*** Block opens ***
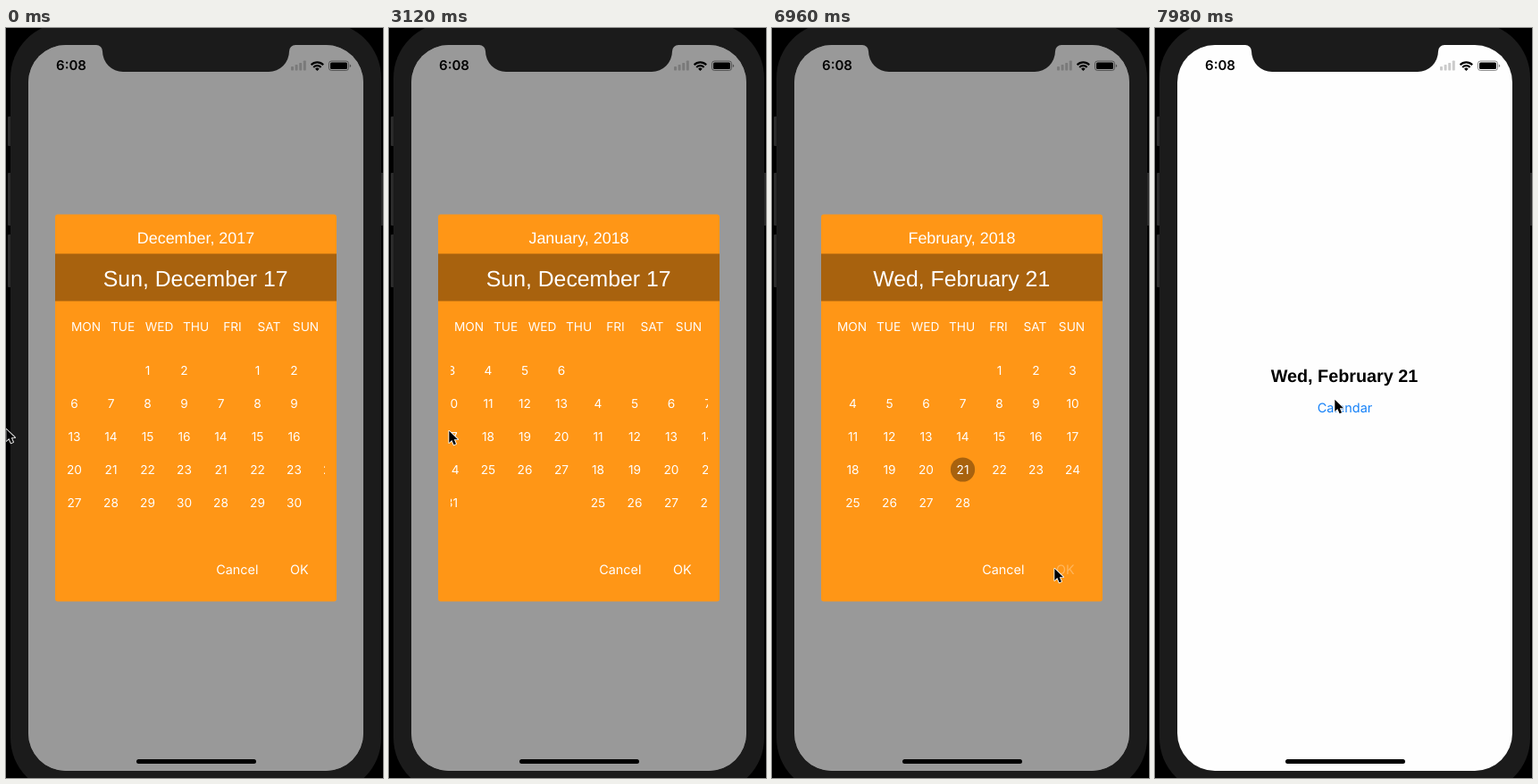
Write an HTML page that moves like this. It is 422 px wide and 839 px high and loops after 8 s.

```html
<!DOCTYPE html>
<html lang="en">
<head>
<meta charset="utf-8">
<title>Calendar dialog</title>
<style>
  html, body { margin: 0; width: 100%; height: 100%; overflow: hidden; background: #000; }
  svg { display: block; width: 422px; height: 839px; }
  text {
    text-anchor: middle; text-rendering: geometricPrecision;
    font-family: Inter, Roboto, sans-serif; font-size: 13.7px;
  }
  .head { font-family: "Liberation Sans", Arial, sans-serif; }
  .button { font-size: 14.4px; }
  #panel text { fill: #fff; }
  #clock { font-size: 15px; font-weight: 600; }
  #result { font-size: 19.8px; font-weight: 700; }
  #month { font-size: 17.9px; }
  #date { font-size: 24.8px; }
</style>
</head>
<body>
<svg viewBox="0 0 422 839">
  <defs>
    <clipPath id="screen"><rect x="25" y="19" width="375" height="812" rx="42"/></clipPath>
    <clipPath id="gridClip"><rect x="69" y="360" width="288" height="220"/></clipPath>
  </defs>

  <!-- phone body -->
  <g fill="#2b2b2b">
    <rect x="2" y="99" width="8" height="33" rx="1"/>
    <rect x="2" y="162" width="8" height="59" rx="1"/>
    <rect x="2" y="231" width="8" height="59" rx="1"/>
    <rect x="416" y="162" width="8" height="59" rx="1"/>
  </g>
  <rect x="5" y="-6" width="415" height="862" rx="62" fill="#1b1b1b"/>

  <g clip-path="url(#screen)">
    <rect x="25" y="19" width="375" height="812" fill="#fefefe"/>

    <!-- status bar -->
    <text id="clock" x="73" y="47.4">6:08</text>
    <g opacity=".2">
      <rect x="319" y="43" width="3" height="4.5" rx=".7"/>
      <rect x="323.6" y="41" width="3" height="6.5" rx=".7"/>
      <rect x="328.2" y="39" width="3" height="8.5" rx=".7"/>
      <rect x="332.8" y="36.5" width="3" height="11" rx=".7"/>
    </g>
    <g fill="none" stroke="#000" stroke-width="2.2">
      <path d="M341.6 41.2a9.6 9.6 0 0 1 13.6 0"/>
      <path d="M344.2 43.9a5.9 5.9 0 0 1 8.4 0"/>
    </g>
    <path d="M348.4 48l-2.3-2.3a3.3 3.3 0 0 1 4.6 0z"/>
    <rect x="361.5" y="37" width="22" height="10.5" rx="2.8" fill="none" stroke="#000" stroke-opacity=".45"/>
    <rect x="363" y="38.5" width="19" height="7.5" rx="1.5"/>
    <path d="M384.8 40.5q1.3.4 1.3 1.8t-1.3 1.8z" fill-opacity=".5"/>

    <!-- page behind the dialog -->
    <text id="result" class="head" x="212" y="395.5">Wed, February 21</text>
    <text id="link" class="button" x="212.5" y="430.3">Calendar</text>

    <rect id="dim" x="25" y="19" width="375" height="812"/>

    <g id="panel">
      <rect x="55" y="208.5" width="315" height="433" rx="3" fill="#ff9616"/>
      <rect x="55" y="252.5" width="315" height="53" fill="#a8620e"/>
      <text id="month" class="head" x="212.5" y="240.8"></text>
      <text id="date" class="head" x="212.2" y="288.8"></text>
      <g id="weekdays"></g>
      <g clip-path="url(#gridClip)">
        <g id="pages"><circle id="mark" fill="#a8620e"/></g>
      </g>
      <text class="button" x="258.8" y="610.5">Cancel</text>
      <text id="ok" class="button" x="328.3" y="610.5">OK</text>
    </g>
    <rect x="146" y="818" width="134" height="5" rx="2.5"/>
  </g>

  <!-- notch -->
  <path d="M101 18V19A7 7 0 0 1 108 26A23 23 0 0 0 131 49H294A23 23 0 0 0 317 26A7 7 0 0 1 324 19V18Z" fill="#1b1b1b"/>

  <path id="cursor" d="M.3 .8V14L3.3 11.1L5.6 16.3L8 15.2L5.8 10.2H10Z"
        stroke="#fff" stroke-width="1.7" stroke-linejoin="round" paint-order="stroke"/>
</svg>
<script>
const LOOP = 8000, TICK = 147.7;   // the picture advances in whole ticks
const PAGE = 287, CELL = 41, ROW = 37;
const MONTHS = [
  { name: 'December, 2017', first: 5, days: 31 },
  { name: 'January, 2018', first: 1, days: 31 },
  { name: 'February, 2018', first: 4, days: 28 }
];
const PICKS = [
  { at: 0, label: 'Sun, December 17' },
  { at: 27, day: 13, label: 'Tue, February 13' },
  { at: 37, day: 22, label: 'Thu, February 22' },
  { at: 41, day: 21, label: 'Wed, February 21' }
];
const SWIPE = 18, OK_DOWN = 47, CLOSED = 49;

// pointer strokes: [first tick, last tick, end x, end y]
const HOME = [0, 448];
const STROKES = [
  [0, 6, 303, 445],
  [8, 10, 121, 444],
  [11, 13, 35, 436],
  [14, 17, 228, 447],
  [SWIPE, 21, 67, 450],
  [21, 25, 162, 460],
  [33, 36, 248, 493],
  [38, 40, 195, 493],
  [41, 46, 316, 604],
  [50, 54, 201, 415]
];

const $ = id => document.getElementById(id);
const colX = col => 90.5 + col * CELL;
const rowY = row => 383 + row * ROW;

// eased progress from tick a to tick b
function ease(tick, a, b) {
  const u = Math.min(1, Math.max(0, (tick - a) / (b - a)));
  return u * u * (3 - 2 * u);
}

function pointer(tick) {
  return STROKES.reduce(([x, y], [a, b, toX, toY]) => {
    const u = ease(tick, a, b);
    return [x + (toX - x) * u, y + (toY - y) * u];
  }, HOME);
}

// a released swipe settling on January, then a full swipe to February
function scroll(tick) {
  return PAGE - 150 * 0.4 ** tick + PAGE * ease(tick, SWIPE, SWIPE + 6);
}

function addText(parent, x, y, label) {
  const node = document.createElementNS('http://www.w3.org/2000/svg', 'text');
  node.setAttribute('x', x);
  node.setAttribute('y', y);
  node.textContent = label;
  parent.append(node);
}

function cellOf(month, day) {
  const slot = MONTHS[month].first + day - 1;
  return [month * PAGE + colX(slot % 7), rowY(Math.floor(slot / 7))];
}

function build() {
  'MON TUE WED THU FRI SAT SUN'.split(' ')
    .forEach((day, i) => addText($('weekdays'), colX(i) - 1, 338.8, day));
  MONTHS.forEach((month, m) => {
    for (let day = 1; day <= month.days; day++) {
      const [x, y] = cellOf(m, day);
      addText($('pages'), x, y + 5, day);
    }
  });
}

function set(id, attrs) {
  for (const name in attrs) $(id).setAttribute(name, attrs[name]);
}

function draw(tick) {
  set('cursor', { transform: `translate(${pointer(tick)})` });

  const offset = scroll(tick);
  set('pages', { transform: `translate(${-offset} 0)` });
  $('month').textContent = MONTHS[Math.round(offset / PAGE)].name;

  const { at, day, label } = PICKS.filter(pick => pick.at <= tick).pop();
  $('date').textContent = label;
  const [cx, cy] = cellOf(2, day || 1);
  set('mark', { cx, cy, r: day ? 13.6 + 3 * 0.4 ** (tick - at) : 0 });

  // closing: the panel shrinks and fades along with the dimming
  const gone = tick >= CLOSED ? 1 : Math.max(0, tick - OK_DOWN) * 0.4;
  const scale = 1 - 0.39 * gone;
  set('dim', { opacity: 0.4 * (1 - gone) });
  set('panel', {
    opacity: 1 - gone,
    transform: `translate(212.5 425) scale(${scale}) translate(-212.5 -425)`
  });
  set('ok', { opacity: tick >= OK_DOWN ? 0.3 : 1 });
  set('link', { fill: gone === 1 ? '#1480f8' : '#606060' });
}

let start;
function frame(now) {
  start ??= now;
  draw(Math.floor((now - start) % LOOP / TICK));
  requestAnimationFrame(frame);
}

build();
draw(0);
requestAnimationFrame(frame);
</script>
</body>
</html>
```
*** Block closes ***
_ACTION ITEM:_
If an entry contains an image, skip the image and return the rest of the listing unchanged.

_THE ANSWER:_
Write an HTML page that moves like this. It is 422 px wide and 839 px high and loops after 8 s.

```html
<!DOCTYPE html>
<html lang="en">
<head>
<meta charset="utf-8">
<title>Calendar dialog</title>
<style>
  html, body { margin: 0; width: 100%; height: 100%; overflow: hidden; background: #000; }
  svg { display: block; width: 422px; height: 839px; }
  text {
    text-anchor: middle; text-rendering: geometricPrecision;
    font-family: Inter, Roboto, sans-serif; font-size: 13.7px;
  }
  .head { font-family: "Liberation Sans", Arial, sans-serif; }
  .button { font-size: 14.4px; }
  #panel text { fill: #fff; }
  #clock { font-size: 15px; font-weight: 600; }
  #result { font-size: 19.8px; font-weight: 700; }
  #month { font-size: 17.9px; }
  #date { font-size: 24.8px; }
</style>
</head>
<body>
<svg viewBox="0 0 422 839">
  <defs>
    <clipPath id="screen"><rect x="25" y="19" width="375" height="812" rx="42"/></clipPath>
    <clipPath id="gridClip"><rect x="69" y="360" width="288" height="220"/></clipPath>
  </defs>

  <!-- phone body -->
  <g fill="#2b2b2b">
    <rect x="2" y="99" width="8" height="33" rx="1"/>
    <rect x="2" y="162" width="8" height="59" rx="1"/>
    <rect x="2" y="231" width="8" height="59" rx="1"/>
    <rect x="416" y="162" width="8" height="59" rx="1"/>
  </g>
  <rect x="5" y="-6" width="415" height="862" rx="62" fill="#1b1b1b"/>

  <g clip-path="url(#screen)">
    <rect x="25" y="19" width="375" height="812" fill="#fefefe"/>

    <!-- status bar -->
    <text id="clock" x="73" y="47.4">6:08</text>
    <g opacity=".2">
      <rect x="319" y="43" width="3" height="4.5" rx=".7"/>
      <rect x="323.6" y="41" width="3" height="6.5" rx=".7"/>
      <rect x="328.2" y="39" width="3" height="8.5" rx=".7"/>
      <rect x="332.8" y="36.5" width="3" height="11" rx=".7"/>
    </g>
    <g fill="none" stroke="#000" stroke-width="2.2">
      <path d="M341.6 41.2a9.6 9.6 0 0 1 13.6 0"/>
      <path d="M344.2 43.9a5.9 5.9 0 0 1 8.4 0"/>
    </g>
    <path d="M348.4 48l-2.3-2.3a3.3 3.3 0 0 1 4.6 0z"/>
    <rect x="361.5" y="37" width="22" height="10.5" rx="2.8" fill="none" stroke="#000" stroke-opacity=".45"/>
    <rect x="363" y="38.5" width="19" height="7.5" rx="1.5"/>
    <path d="M384.8 40.5q1.3.4 1.3 1.8t-1.3 1.8z" fill-opacity=".5"/>

    <!-- page behind the dialog -->
    <text id="result" class="head" x="212" y="395.5">Wed, February 21</text>
    <text id="link" class="button" x="212.5" y="430.3">Calendar</text>

    <rect id="dim" x="25" y="19" width="375" height="812"/>

    <g id="panel">
      <rect x="55" y="208.5" width="315" height="433" rx="3" fill="#ff9616"/>
      <rect x="55" y="252.5" width="315" height="53" fill="#a8620e"/>
      <text id="month" class="head" x="212.5" y="240.8"></text>
      <text id="date" class="head" x="212.2" y="288.8"></text>
      <g id="weekdays"></g>
      <g clip-path="url(#gridClip)">
        <g id="pages"><circle id="mark" fill="#a8620e"/></g>
      </g>
      <text class="button" x="258.8" y="610.5">Cancel</text>
      <text id="ok" class="button" x="328.3" y="610.5">OK</text>
    </g>
    <rect x="146" y="818" width="134" height="5" rx="2.5"/>
  </g>

  <!-- notch -->
  <path d="M101 18V19A7 7 0 0 1 108 26A23 23 0 0 0 131 49H294A23 23 0 0 0 317 26A7 7 0 0 1 324 19V18Z" fill="#1b1b1b"/>

  <path id="cursor" d="M.3 .8V14L3.3 11.1L5.6 16.3L8 15.2L5.8 10.2H10Z"
        stroke="#fff" stroke-width="1.7" stroke-linejoin="round" paint-order="stroke"/>
</svg>
<script>
const LOOP = 8000, TICK = 147.7;   // the picture advances in whole ticks
const PAGE = 287, CELL = 41, ROW = 37;
const MONTHS = [
  { name: 'December, 2017', first: 5, days: 31 },
  { name: 'January, 2018', first: 1, days: 31 },
  { name: 'February, 2018', first: 4, days: 28 }
];
const PICKS = [
  { at: 0, label: 'Sun, December 17' },
  { at: 27, day: 13, label: 'Tue, February 13' },
  { at: 37, day: 22, label: 'Thu, February 22' },
  { at: 41, day: 21, label: 'Wed, February 21' }
];
const SWIPE = 18, OK_DOWN = 47, CLOSED = 49;

// pointer strokes: [first tick, last tick, end x, end y]
const HOME = [0, 448];
const STROKES = [
  [0, 6, 303, 445],
  [8, 10, 121, 444],
  [11, 13, 35, 436],
  [14, 17, 228, 447],
  [SWIPE, 21, 67, 450],
  [21, 25, 162, 460],
  [33, 36, 248, 493],
  [38, 40, 195, 493],
  [41, 46, 316, 604],
  [50, 54, 201, 415]
];

const $ = id => document.getElementById(id);
const colX = col => 90.5 + col * CELL;
const rowY = row => 383 + row * ROW;

// eased progress from tick a to tick b
function ease(tick, a, b) {
  const u = Math.min(1, Math.max(0, (tick - a) / (b - a)));
  return u * u * (3 - 2 * u);
}

function pointer(tick) {
  return STROKES.reduce(([x, y], [a, b, toX, toY]) => {
    const u = ease(tick, a, b);
    return [x + (toX - x) * u, y + (toY - y) * u];
  }, HOME);
}

// a released swipe settling on January, then a full swipe to February
function scroll(tick) {
  return PAGE - 150 * 0.4 ** tick + PAGE * ease(tick, SWIPE, SWIPE + 6);
}

function addText(parent, x, y, label) {
  const node = document.createElementNS('http://www.w3.org/2000/svg', 'text');
  node.setAttribute('x', x);
  node.setAttribute('y', y);
  node.textContent = label;
  parent.append(node);
}

function cellOf(month, day) {
  const slot = MONTHS[month].first + day - 1;
  return [month * PAGE + colX(slot % 7), rowY(Math.floor(slot / 7))];
}

function build() {
  'MON TUE WED THU FRI SAT SUN'.split(' ')
    .forEach((day, i) => addText($('weekdays'), colX(i) - 1, 338.8, day));
  MONTHS.forEach((month, m) => {
    for (let day = 1; day <= month.days; day++) {
      const [x, y] = cellOf(m, day);
      addText($('pages'), x, y + 5, day);
    }
  });
}

function set(id, attrs) {
  for (const name in attrs) $(id).setAttribute(name, attrs[name]);
}

function draw(tick) {
  set('cursor', { transform: `translate(${pointer(tick)})` });

  const offset = scroll(tick);
  set('pages', { transform: `translate(${-offset} 0)` });
  $('month').textContent = MONTHS[Math.round(offset / PAGE)].name;

  const { at, day, label } = PICKS.filter(pick => pick.at <= tick).pop();
  $('date').textContent = label;
  const [cx, cy] = cellOf(2, day || 1);
  set('mark', { cx, cy, r: day ? 13.6 + 3 * 0.4 ** (tick - at) : 0 });

  // closing: the panel shrinks and fades along with the dimming
  const gone = tick >= CLOSED ? 1 : Math.max(0, tick - OK_DOWN) * 0.4;
  const scale = 1 - 0.39 * gone;
  set('dim', { opacity: 0.4 * (1 - gone) });
  set('panel', {
    opacity: 1 - gone,
    transform: `translate(212.5 425) scale(${scale}) translate(-212.5 -425)`
  });
  set('ok', { opacity: tick >= OK_DOWN ? 0.3 : 1 });
  set('link', { fill: gone === 1 ? '#1480f8' : '#606060' });
}

let start;
function frame(now) {
  start ??= now;
  draw(Math.floor((now - start) % LOOP / TICK));
  requestAnimationFrame(frame);
}

build();
draw(0);
requestAnimationFrame(frame);
</script>
</body>
</html>
```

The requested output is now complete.